IRS workers and others rally in Fresno last week to call for an end to the government shutdown. Photo by Frank Lopez
Written by Gabriel Dillard
Hundreds of IRS employees in the Fresno area were called back to the job today to work without pay during the partial government shutdown.
They join about 46,000 employees –nearly 60 percent of the national IRS workforce –returning to work to handle tax returns and pay out refunds. They won’t be paid during the shutdown.
There are about 6,000 IRS employees in the Fresno area.
With the official start of the tax filing season coming Jan. 28, the Trump administration has promised that taxpayers owed refunds will be paid on time, despite the disruption in government services caused by the partial shutdown now in its fourth week.

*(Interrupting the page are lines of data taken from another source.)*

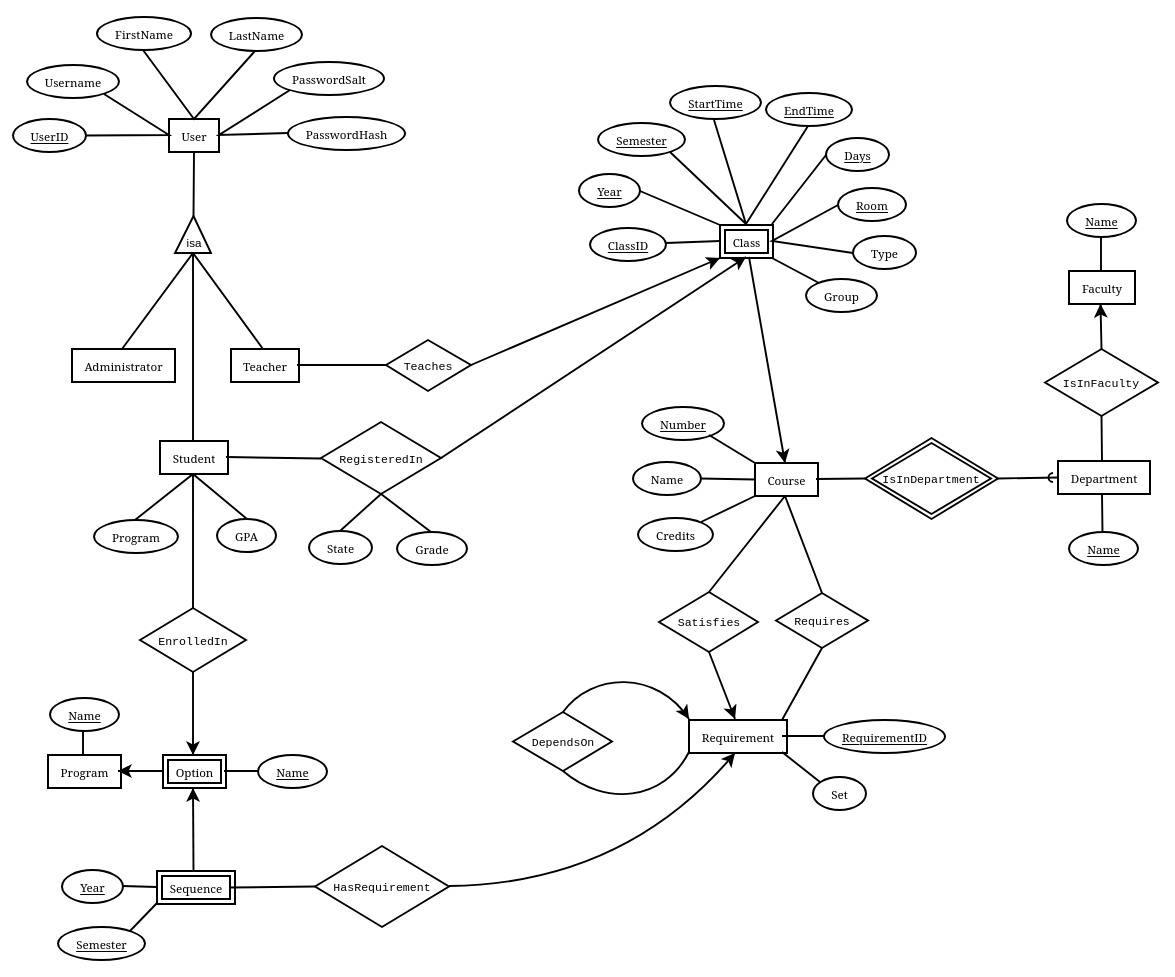
<!DOCTYPE html>
<html lang="en">
<head>
<meta charset="utf-8">
<title>University entity relationship diagram</title>
<style>
:root { --ink: #000; --paper: #fff; }
* { box-sizing: border-box; }
html, body { margin: 0; overflow: hidden; background: var(--paper); }
.diagram { position: relative; width: 1175px; height: 977px; overflow: hidden; color: var(--ink); font: 11.6px/16px "Noto Serif", serif; }
.entity, .attribute, .relation, .isa {
  position: absolute; left: var(--x); top: var(--y); width: var(--w); height: var(--h);
  display: flex; align-items: center; justify-content: center; padding-top: 2px; white-space: nowrap;
}
.entity, .attribute { border: 2px solid var(--ink); height: 35px; }
.attribute { border-radius: 50%; }
.key { text-decoration: underline; text-underline-offset: 2px; }
.weak::after { content: ""; position: absolute; inset: 3px; border: 2px solid var(--ink); }
.relation { width: 120px; height: 20px; transform: translate(-50%, -50%); font-family: "Liberation Mono", monospace; }
.isa { width: 36px; height: 18px; font-family: "Liberation Sans", sans-serif; }
.connections { position: absolute; left: 0; top: 0; fill: none; stroke: var(--ink); stroke-width: 1.9; }
.arrowhead { fill: var(--ink); stroke: none; }
</style>
</head>
<body>
<main class="diagram">
  <svg class="connections" width="1175" height="977" viewBox="0 0 1175 977" aria-hidden="true">
    <defs>
      <marker id="arrow" markerUnits="userSpaceOnUse" markerWidth="16" markerHeight="16" refX="14" refY="7" orient="auto">
        <path class="arrowhead" d="M14 7L0 0L3.5 7L0 14Z"/>
      </marker>
    </defs>
    <g class="user-links">
      <path d="M143 50L194 119L255 51M104 94L169 135L86 135.5M290 90L219 135L288 133"/>
      <path d="M194 152L193.5 216M193 253L122 349M193 253V441M193 253L263 349"/>
      <path d="M297 365H386M226 457L321 458.5"/>
      <path d="M135 520L193 474L247 519M193 474V608M340 531L381 494L431 532"/>
    </g>
    <g class="class-links">
      <path d="M714 120L746 224L808 126M670 152L746 224M640 191L720 225M666 243L720 241"/>
      <path d="M826 155L772 224M838 205L772 241L853 253M772 258L819 283"/>
    </g>
    <g class="course-links">
      <path d="M709 435L755 463M700 478.5L755 479.5M701 522L755 496M816 479L865 478.5M998 478.5L1058 477.5"/>
      <path d="M1053 473A4.5 4.5 0 0 0 1053 482"/>
      <path d="M1101 237V271M1101.5 416L1102 461M1102 494L1102.5 532"/>
      <path d="M785 496L709 592M785 496L822 593M822 648L782 720"/>
    </g>
    <g class="requirement-links">
      <path d="M782 736H824M782 752L820 782M563 771C605 807 664 801 689 752"/>
      <path d="M83 731V755M224 771H258M122 886L157 887M130 931L157 903M230 887.5L315 886.5"/>
    </g>
    <g class="directed-links" marker-end="none">
      <path marker-end="url(#arrow)" d="M471 365L720 258"/>
      <path marker-end="url(#arrow)" d="M441 458L746 257"/>
      <path marker-end="url(#arrow)" d="M749 257L785 463"/>
      <path marker-end="url(#arrow)" d="M1101.5 349L1100.5 304"/>
      <path marker-end="url(#arrow)" d="M193 672V755"/>
      <path marker-end="url(#arrow)" d="M163 771H118"/>
      <path marker-end="url(#arrow)" d="M193.5 871L193 788"/>
      <path marker-end="url(#arrow)" d="M709 652L735 719"/>
      <path marker-end="url(#arrow)" d="M563 712C592 672 657 670 689 719"/>
      <path marker-end="url(#arrow)" d="M449 886Q625 884 735 753"/>
    </g>
    <g class="relation-shapes">
      <polygon points="193.500,216 211,253 175,253"/>
      <polygon points="386,365 428,340 471,365 428,391"/>
      <polygon points="321,458 381,422 441,458 381,494"/>
      <polygon points="140,640 193,608 246,640 193,672"/>
      <polygon points="1045,382.500 1101.500,349 1158,382.500 1101.500,416"/>
      <polygon points="865,478.500 931.500,438 998,478.500 931.500,519"/>
      <polygon points="872,478.500 931.500,443 991,478.500 931.500,514"/>
      <polygon points="659,622 709,592 758,622 709,652"/>
      <polygon points="776,620.500 822,593 868,620.500 822,648"/>
      <polygon points="513,741.500 563,712 612,741.500 563,771"/>
      <polygon points="315,886.500 382,846 449,886.500 382,927"/>
    </g>
  </svg>

  <section class="users">
    <div class="entity" style="--x:168px;--y:118px;--w:52px">User</div>
    <div class="attribute" style="--x:96px;--y:16px;--w:96px">FirstName</div>
    <div class="attribute" style="--x:210px;--y:17px;--w:93px">LastName</div>
    <div class="attribute" style="--x:26px;--y:64px;--w:94px">Username</div>
    <div class="attribute" style="--x:273px;--y:61px;--w:112px">PasswordSalt</div>
    <div class="attribute key" style="--x:12px;--y:118px;--w:75px">UserID</div>
    <div class="attribute" style="--x:287px;--y:116px;--w:119px">PasswordHash</div>
    <div class="isa" style="--x:176px;--y:233px">isa</div>
    <div class="entity" style="--x:71px;--y:348px;--w:105px">Administrator</div>
    <div class="entity" style="--x:230px;--y:348px;--w:70px">Teacher</div>
    <div class="relation" style="--x:428px;--y:366px">Teaches</div>
    <div class="entity" style="--x:159px;--y:440px;--w:70px">Student</div>
    <div class="attribute" style="--x:93px;--y:519px;--w:86px">Program</div>
    <div class="attribute" style="--x:216px;--y:518px;--w:61px">GPA</div>
    <div class="relation" style="--x:381px;--y:459px">RegisteredIn</div>
    <div class="attribute" style="--x:308px;--y:530px;--w:65px">State</div>
    <div class="attribute" style="--x:396px;--y:531px;--w:72px">Grade</div>
    <div class="relation" style="--x:193px;--y:641px">EnrolledIn</div>
  </section>

  <section class="classes">
    <div class="entity weak" style="--x:719px;--y:224px;--w:55px">Class</div>
    <div class="attribute key" style="--x:669px;--y:85px;--w:93px">StartTime</div>
    <div class="attribute key" style="--x:765px;--y:92px;--w:88px">EndTime</div>
    <div class="attribute key" style="--x:597px;--y:122px;--w:89px">Semester</div>
    <div class="attribute key" style="--x:825px;--y:137px;--w:65px">Days</div>
    <div class="attribute key" style="--x:578px;--y:173px;--w:63px">Year</div>
    <div class="attribute key" style="--x:837px;--y:187px;--w:70px">Room</div>
    <div class="attribute key" style="--x:589px;--y:227px;--w:78px">ClassID</div>
    <div class="attribute" style="--x:852px;--y:235px;--w:65px">Type</div>
    <div class="attribute" style="--x:805px;--y:278px;--w:73px">Group</div>
  </section>

  <section class="courses">
    <div class="entity" style="--x:754px;--y:462px;--w:65px">Course</div>
    <div class="attribute key" style="--x:641px;--y:406px;--w:84px">Number</div>
    <div class="attribute" style="--x:632px;--y:461px;--w:70px">Name</div>
    <div class="attribute" style="--x:637px;--y:517px;--w:77px">Credits</div>
    <div class="relation" style="--x:931px;--y:479px">IsInDepartment</div>
    <div class="entity" style="--x:1057px;--y:460px;--w:94px">Department</div>
    <div class="attribute key" style="--x:1068px;--y:531px;--w:71px">Name</div>
    <div class="relation" style="--x:1101px;--y:383px">IsInFaculty</div>
    <div class="entity" style="--x:1068px;--y:270px;--w:68px">Faculty</div>
    <div class="attribute key" style="--x:1066px;--y:203px;--w:71px">Name</div>
  </section>

  <section class="requirements">
    <div class="relation" style="--x:709px;--y:622px">Satisfies</div>
    <div class="relation" style="--x:822px;--y:621px">Requires</div>
    <div class="relation" style="--x:563px;--y:742px">DependsOn</div>
    <div class="entity" style="--x:688px;--y:719px;--w:100px">Requirement</div>
    <div class="attribute key" style="--x:823px;--y:719px;--w:123px">RequirementID</div>
    <div class="attribute" style="--x:812px;--y:776px;--w:55px">Set</div>
  </section>

  <section class="programs">
    <div class="entity" style="--x:47px;--y:754px;--w:75px">Program</div>
    <div class="attribute key" style="--x:49px;--y:697px;--w:71px">Name</div>
    <div class="entity weak" style="--x:162px;--y:754px;--w:65px">Option</div>
    <div class="attribute key" style="--x:257px;--y:754px;--w:71px">Name</div>
    <div class="entity weak" style="--x:156px;--y:870px;--w:80px">Sequence</div>
    <div class="attribute key" style="--x:61px;--y:869px;--w:63px">Year</div>
    <div class="attribute key" style="--x:57px;--y:926px;--w:89px">Semester</div>
    <div class="relation" style="--x:382px;--y:887px">HasRequirement</div>
  </section>
</main>
</body>
</html>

There had been growing concern that the shutdown would delay refunds worth hundreds of billions of dollars because the money wouldn’t be available for them from Congress. But last week, the administration said customary shutdown policies will be reversed to make the money available to pay refunds on time.
Jason Sisk, an IRS employee in Fresno and president of the National Treasury Employees Union local chapter, said returning to work is a hardship for many of them as they still have to pay for gas to get to and from work. And some are having their car insurance coverage cancelled due to not being able to pay their bills.

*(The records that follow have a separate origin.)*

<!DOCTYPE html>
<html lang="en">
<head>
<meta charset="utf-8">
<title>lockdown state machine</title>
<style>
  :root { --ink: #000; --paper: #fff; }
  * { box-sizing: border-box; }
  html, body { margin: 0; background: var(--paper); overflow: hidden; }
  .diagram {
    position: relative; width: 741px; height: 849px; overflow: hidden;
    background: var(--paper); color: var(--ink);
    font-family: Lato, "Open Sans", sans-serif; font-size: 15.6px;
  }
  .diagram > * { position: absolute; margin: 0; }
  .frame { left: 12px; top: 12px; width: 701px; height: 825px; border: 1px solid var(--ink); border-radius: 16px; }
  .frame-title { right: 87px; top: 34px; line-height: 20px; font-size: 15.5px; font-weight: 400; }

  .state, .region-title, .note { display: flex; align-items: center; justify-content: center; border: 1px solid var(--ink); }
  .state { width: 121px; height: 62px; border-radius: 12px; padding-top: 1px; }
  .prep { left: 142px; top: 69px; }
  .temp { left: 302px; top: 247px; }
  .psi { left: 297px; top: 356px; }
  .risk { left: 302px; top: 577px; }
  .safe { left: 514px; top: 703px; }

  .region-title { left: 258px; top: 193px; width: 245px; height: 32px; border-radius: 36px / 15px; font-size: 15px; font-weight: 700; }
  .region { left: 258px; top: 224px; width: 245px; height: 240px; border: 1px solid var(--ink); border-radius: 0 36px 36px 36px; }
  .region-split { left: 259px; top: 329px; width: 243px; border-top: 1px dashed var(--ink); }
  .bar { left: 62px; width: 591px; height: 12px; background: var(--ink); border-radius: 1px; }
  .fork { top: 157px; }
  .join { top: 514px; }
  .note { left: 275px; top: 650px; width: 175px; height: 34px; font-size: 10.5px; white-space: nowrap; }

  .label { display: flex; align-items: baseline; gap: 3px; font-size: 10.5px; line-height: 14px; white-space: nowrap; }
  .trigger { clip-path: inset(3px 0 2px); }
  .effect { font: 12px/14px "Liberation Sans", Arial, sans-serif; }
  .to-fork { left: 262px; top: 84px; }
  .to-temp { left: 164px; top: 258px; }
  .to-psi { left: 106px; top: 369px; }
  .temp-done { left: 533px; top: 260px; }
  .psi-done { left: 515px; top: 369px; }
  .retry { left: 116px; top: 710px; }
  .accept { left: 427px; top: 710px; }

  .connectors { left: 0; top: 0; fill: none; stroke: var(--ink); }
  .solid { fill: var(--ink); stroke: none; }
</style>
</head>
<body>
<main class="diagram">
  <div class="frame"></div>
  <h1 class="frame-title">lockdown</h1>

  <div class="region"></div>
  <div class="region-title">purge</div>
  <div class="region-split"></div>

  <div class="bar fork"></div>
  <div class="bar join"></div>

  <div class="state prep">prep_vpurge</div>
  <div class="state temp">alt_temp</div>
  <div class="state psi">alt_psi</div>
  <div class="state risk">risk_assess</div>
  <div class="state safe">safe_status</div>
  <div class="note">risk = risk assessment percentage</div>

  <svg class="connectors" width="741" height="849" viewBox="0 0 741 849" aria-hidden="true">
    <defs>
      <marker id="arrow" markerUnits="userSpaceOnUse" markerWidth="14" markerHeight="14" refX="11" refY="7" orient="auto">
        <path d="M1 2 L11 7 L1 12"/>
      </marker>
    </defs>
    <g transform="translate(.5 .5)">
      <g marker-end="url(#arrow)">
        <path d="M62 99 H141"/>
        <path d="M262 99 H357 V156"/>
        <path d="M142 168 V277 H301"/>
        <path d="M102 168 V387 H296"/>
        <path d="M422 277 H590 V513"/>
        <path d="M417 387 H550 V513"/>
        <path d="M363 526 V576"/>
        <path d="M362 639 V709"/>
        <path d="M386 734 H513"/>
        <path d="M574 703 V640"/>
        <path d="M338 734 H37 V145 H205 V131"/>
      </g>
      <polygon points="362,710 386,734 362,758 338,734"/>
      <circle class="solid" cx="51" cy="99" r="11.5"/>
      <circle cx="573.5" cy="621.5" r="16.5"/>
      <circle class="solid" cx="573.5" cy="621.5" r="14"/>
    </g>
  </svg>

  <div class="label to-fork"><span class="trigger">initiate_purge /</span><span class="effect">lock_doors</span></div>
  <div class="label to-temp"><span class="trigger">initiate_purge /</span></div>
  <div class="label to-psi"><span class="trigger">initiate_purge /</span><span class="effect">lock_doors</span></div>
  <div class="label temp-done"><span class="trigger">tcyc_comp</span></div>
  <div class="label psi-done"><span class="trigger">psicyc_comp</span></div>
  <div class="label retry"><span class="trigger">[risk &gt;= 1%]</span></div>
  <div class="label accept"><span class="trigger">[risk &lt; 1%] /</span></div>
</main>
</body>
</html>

“Which means now they’ll have to drive illegally unless they can get approved under a hardship request to remain on the non essential list,” Sisk said.
Local IRS workers held a rally last week in Fresno calling for an end to the shutdown.
Angered over employees having to work without pay, the National Treasury Employee Union representing IRS staff sued in federal court last week to challenge any such agency action on constitutional grounds. The Constitution doesn’t allow the government to obligate funds that haven’t been provided by Congress, and the executive branch “can’t continue to force more and more employees to show up in exchange only for an IOU,” the union said.
On Tuesday, a federal judge rejected the union’s challenge, declining to force the government to pay the recalled employees.
Some experts question whether the administration has the legal authority to reverse earlier policies to allow the government to issue tax refunds during a shutdown.
In 2011, the chief counsel at the IRS concluded that such payments were legally allowed during a shutdown. At the time, the White House Office of Management and Budget, under President Barack Obama, rejected that position and directed the IRS not to pay refunds during a shutdown. But the IRS said last week that OMB had reviewed the issue at the Treasury’s Department’s request and now agrees with the IRS counsel’s position that refunds can legally be paid.
“As federal employees we are clearly being used as political pawns because now that the shutdown has dragged on so that refunds will be delayed, OMB has been told their stance has changed,” Sisk said “This is clearly only to alleviate the political pressure off those who can end the shutdown so the taxpayers won’t ring their phones off the hook.”
The issue is politically sensitive. The massive tax law enacted by Republicans in Congress in late 2017, which is President Donald Trump’s signature legislative achievement, gave generous tax cuts to corporations and the wealthiest Americans and more modest reductions to middle- and low-income households. The law is expected to bring lower taxes for 2018 for the great majority of Americans, and the refunds are a big tangible part of that.
Tax filing season officially starts Jan. 28.
The Associated Press contributed to this report.